ERP vendors were not prepared for the onslaught of e-commerce.
ERP is complex and not intended for public consumption. It assumes that the only people handling order information will be your employees, who are highly trained and comfortable with the tech jargon embedded in the software. But now customers and suppliers are demanding access to the same information your employees get through the ERP system—things like order status, inventory levels and invoice reconciliation—except they want to get all this information simply, without all the ERP software jargon, through your website. E-commerce means IT departments need to build two new channels of access in to ERP systems—one for customers (otherwise known as business-to-consumer) and one for suppliers and partners (business-to-business).
These two audiences want two different types of information from your ERP system. Consumers want order status and billing information, and suppliers and partners want just about everything else. Traditional ERP vendors are having a hard time building the links between the Web and their software, though they certainly all realize that they must do it and have been hard at work at it for years.
The bottom line, however, is that companies with e-commerce ambitions face a lot of hard integration work to make their ERP systems available over the Web. For those companies that were smart—or lucky—enough to have bought their ERP systems from a vendor experienced in developing ecommerce wares, adding easily integrated applications from that same vendor can be a money-saving option. For those companies whose ERP systems came from vendors that are less experienced with ecommerce development, the best—and possibly only—option might be to have a combination of internal staff and consultants hack through a custom integration.
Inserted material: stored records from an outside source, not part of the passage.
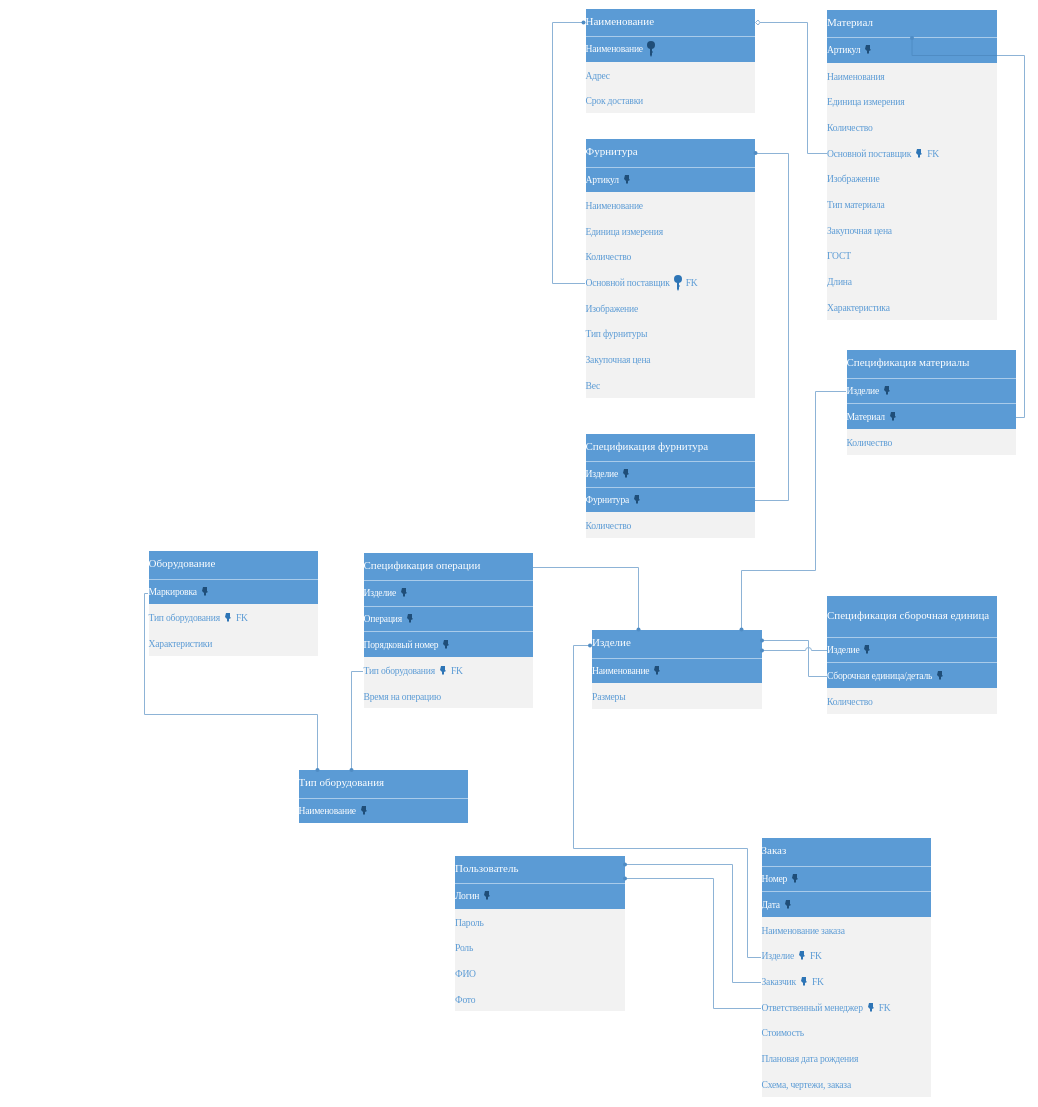
<!DOCTYPE html>
<html lang="ru">
<head>
<meta charset="utf-8">
<title>Схема базы данных</title>
<style>
:root {
  --paper: #ffffff;
  --blue: #5b9bd5;
  --rule: #a9cbea;
  --body: #f2f2f2;
  --wire: #8db3d6;
  --dot: #4f8cc4;
  --key-dark: #1f4e79;
  --key-blue: #2e75b6;
}
* { box-sizing: border-box; margin: 0; padding: 0; }
html, body { width: 1038px; height: 1107px; overflow: hidden; background: var(--paper); }
.diagram { position: relative; width: 1038px; height: 1107px; overflow: hidden; font-family: "Liberation Serif", "Times New Roman", serif; }
.entity { position: absolute; left: var(--x); top: var(--y); width: 169.5px; display: flex; flex-direction: column; background: var(--body); }
.entity h2 { display: flex; align-items: center; height: 27.5px; padding-bottom: 3px; background: var(--blue); color: var(--paper); font-size: 11px; font-weight: 400; white-space: nowrap; }
.entity.tall h2 { height: 41px; }
.entity ul { list-style: none; display: flex; flex-direction: column; }
.entity li { display: flex; align-items: center; gap: 4px; height: 25.7px; padding-top: 1px; color: var(--blue); font-size: 9.6px; letter-spacing: -.2px; white-space: nowrap; }
.entity li.pk { padding: 0 0 1px; background: var(--blue); color: var(--paper); border-top: 1px solid var(--rule); }
.key { flex: none; width: 8px; height: 11px; fill: var(--key-blue); }
.key.round { height: 16px; }
.pk .key { fill: var(--key-dark); }
.entity li b { font-weight: 400; }
.wires { position: absolute; left: 0; top: 0; width: 1038px; height: 1107px; }
.wires path { fill: none; stroke: var(--wire); stroke-width: 1; }
.wires circle { fill: var(--dot); }
.wires .open { fill: var(--paper); }
.wires .inner { stroke: var(--dot); }
.symbols { position: absolute; width: 0; height: 0; }
</style>
</head>
<body>
<main class="diagram">
<svg class="symbols" aria-hidden="true">
  <defs>
    <symbol id="key" viewBox="0 5 8 11"><path d="M2 6H6V10L7 11L5 12V14L4 15L3 14V12L1 10Z"/></symbol>
    <symbol id="key-round" viewBox="0 0 8 16"><circle cx="4" cy="4" r="4"/><path d="M3 7H5V10L6 11L5 12V14L4 16L3 14Z"/></symbol>
  </defs>
</svg>

<section class="entity" style="--x:585.5px;--y:8.5px">
  <h2>Наименование</h2>
  <ul>
    <li class="pk"><span>Наименование</span><svg class="key round"><use href="#key-round"/></svg></li>
    <li>Адрес</li>
    <li>Срок доставки</li>
  </ul>
</section>

<section class="entity" style="--x:827px;--y:9.5px">
  <h2>Материал</h2>
  <ul>
    <li class="pk"><span>Артикул</span><svg class="key"><use href="#key"/></svg></li>
    <li>Наименования</li>
    <li>Единица измерения</li>
    <li>Количество</li>
    <li><span>Основной поставщик</span><svg class="key"><use href="#key"/></svg><b>FK</b></li>
    <li>Изображение</li>
    <li>Тип материала</li>
    <li>Закупочная цена</li>
    <li>ГОСТ</li>
    <li>Длина</li>
    <li>Характеристика</li>
  </ul>
</section>

<section class="entity" style="--x:585.5px;--y:139px">
  <h2>Фурнитура</h2>
  <ul>
    <li class="pk"><span>Артикул</span><svg class="key"><use href="#key"/></svg></li>
    <li>Наименование</li>
    <li>Единица измерения</li>
    <li>Количество</li>
    <li><span>Основной поставщик</span><svg class="key round"><use href="#key-round"/></svg><b>FK</b></li>
    <li>Изображение</li>
    <li>Тип фурнитуры</li>
    <li>Закупочная цена</li>
    <li>Вес</li>
  </ul>
</section>

<section class="entity" style="--x:846.5px;--y:350px">
  <h2>Спецификация материалы</h2>
  <ul>
    <li class="pk"><span>Изделие</span><svg class="key"><use href="#key"/></svg></li>
    <li class="pk"><span>Материал</span><svg class="key"><use href="#key"/></svg></li>
    <li>Количество</li>
  </ul>
</section>

<section class="entity" style="--x:585.5px;--y:433.5px">
  <h2>Спецификация фурнитура</h2>
  <ul>
    <li class="pk"><span>Изделие</span><svg class="key"><use href="#key"/></svg></li>
    <li class="pk"><span>Фурнитура</span><svg class="key"><use href="#key"/></svg></li>
    <li>Количество</li>
  </ul>
</section>

<section class="entity" style="--x:148.5px;--y:551px">
  <h2>Оборудование</h2>
  <ul>
    <li class="pk"><span>Маркировка</span><svg class="key"><use href="#key"/></svg></li>
    <li><span>Тип оборудования</span><svg class="key"><use href="#key"/></svg><b>FK</b></li>
    <li>Характеристики</li>
  </ul>
</section>

<section class="entity" style="--x:363.5px;--y:552.5px">
  <h2>Спецификация операции</h2>
  <ul>
    <li class="pk"><span>Изделие</span><svg class="key"><use href="#key"/></svg></li>
    <li class="pk"><span>Операция</span><svg class="key"><use href="#key"/></svg></li>
    <li class="pk"><span>Порядковый номер</span><svg class="key"><use href="#key"/></svg></li>
    <li><span>Тип оборудования</span><svg class="key"><use href="#key"/></svg><b>FK</b></li>
    <li>Время на операцию</li>
  </ul>
</section>

<section class="entity tall" style="--x:827px;--y:595.5px">
  <h2>Спецификация сборочная единица</h2>
  <ul>
    <li class="pk"><span>Изделие</span><svg class="key"><use href="#key"/></svg></li>
    <li class="pk"><span>Сборочная единица/деталь</span><svg class="key"><use href="#key"/></svg></li>
    <li>Количество</li>
  </ul>
</section>

<section class="entity" style="--x:592px;--y:630px">
  <h2>Изделие</h2>
  <ul>
    <li class="pk"><span>Наименование</span><svg class="key"><use href="#key"/></svg></li>
    <li>Размеры</li>
  </ul>
</section>

<section class="entity" style="--x:298.5px;--y:770px">
  <h2>Тип оборудования</h2>
  <ul>
    <li class="pk"><span>Наименование</span><svg class="key"><use href="#key"/></svg></li>
  </ul>
</section>

<section class="entity" style="--x:455px;--y:855.5px">
  <h2>Пользователь</h2>
  <ul>
    <li class="pk"><span>Логин</span><svg class="key"><use href="#key"/></svg></li>
    <li>Пароль</li>
    <li>Роль</li>
    <li>ФИО</li>
    <li>Фото</li>
  </ul>
</section>

<section class="entity" style="--x:761.5px;--y:838px">
  <h2>Заказ</h2>
  <ul>
    <li class="pk"><span>Номер</span><svg class="key"><use href="#key"/></svg></li>
    <li class="pk"><span>Дата</span><svg class="key"><use href="#key"/></svg></li>
    <li>Наименование заказа</li>
    <li><span>Изделие</span><svg class="key"><use href="#key"/></svg><b>FK</b></li>
    <li><span>Заказчик</span><svg class="key"><use href="#key"/></svg><b>FK</b></li>
    <li><span>Ответственный менеджер</span><svg class="key"><use href="#key"/></svg><b>FK</b></li>
    <li>Стоимость</li>
    <li>Плановая дата рождения</li>
    <li>Схема, чертежи, заказа</li>
  </ul>
</section>

<svg class="wires" viewBox="0 0 1038 1107" aria-hidden="true">
  <path d="M585 22.5H552.5V283.5H585"/>
  <path d="M758 22.5H807.5V153.5H827"/>
  <path class="inner" d="M912 37V55.5H997"/>
  <path d="M997 55.5H1024.5V417.5H1016"/>
  <path d="M755 153.5H788.5V500.5H755"/>
  <path d="M846 391.5H815.5V570.5H741.5V630"/>
  <path d="M533 567.5H638.5V630"/>
  <path d="M762 640.5H808.5V676.5H827"/>
  <path d="M762 650.5H805.5A3 3 0 0 1 811.5 650.5H827"/>
  <path d="M148 593.5H144.5V714.5H317.5V770"/>
  <path d="M363 671.5H351.5V770"/>
  <path d="M591 645.5H573.5V848.5H747.5V957.5H761"/>
  <path d="M625 864.5H732.5V982.5H761"/>
  <path d="M625 878.5H713.5V1008.5H761"/>
  <path class="open" d="M755.5 22.5L758 20L760 22.5L758 25Z"/>
  <circle cx="583.5" cy="22.5" r="2"/>
  <circle cx="912" cy="38" r="2"/>
  <circle cx="755.5" cy="153" r="2"/>
  <circle cx="741.5" cy="629.5" r="2"/>
  <circle cx="638.5" cy="629.5" r="2"/>
  <circle cx="762" cy="640.5" r="2"/>
  <circle cx="762" cy="650.5" r="2"/>
  <circle cx="317.5" cy="770" r="2"/>
  <circle cx="351.5" cy="770" r="2"/>
  <circle cx="590" cy="645.5" r="2"/>
  <circle cx="625" cy="864.5" r="2"/>
  <circle cx="625" cy="878.5" r="2"/>
</svg>
</main>
</body>
</html>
But no matter what the details are, solving the difficult problem of integrating ERP and e-commerce requires careful planning, which is key to getting integration off on the right track. One of the most difficult aspects of ERP and e-commerce integration is that the Internet never stops. ERP applications are big and complex and require maintenance. The choice is stark if ERP is linked directly to the Web—take down your ERP system for maintenance and you take down your website.
Most e-commerce veterans will build flexibility into the ERP and e-commerce links so that they can keep the new e-commerce applications running on the Web while they shut down ERP for upgrades and fixes. The difficulty of getting ERP and e-commerce applications to work together—not to mention the other applications that demand ERP information such as supply chain and CRM software—has led companies to consider software known alternately as middleware and EAI software. These applications act as software translators that take information from ERP and convert it into a format that e-commerce and other applications can understand.
Middleware has improved dramatically in recent years, and though it is difficult to sell and prove ROI on the software with business leaders—it is invisible to computer users—it can help solve many of the biggest integration woes that plague IT these days.
Look for us instance, we have developed an ecommerce connector for Microsoft Dynamics. Connect360 connects your systems, departments, and people to eradicate data bottlenecks and free up resources while advanced business alerts and automated workflows convert slow, error-prone manual tasks into quick and responsive automated processes.
- Automatically transfer orders from an online shopping cart into your ERP system.
- Synchronize stock levels from your online store (and) to your ERP.
- Track shipping information in your ERP from UPS, Fedex etc.
- Multiple Language and currency support.
- Connect 360 supports multiple stores – B2C, B2B & B2X
- It utilizes the complete Magento API to integrate every available part of Magento with Microsoft Dynamics.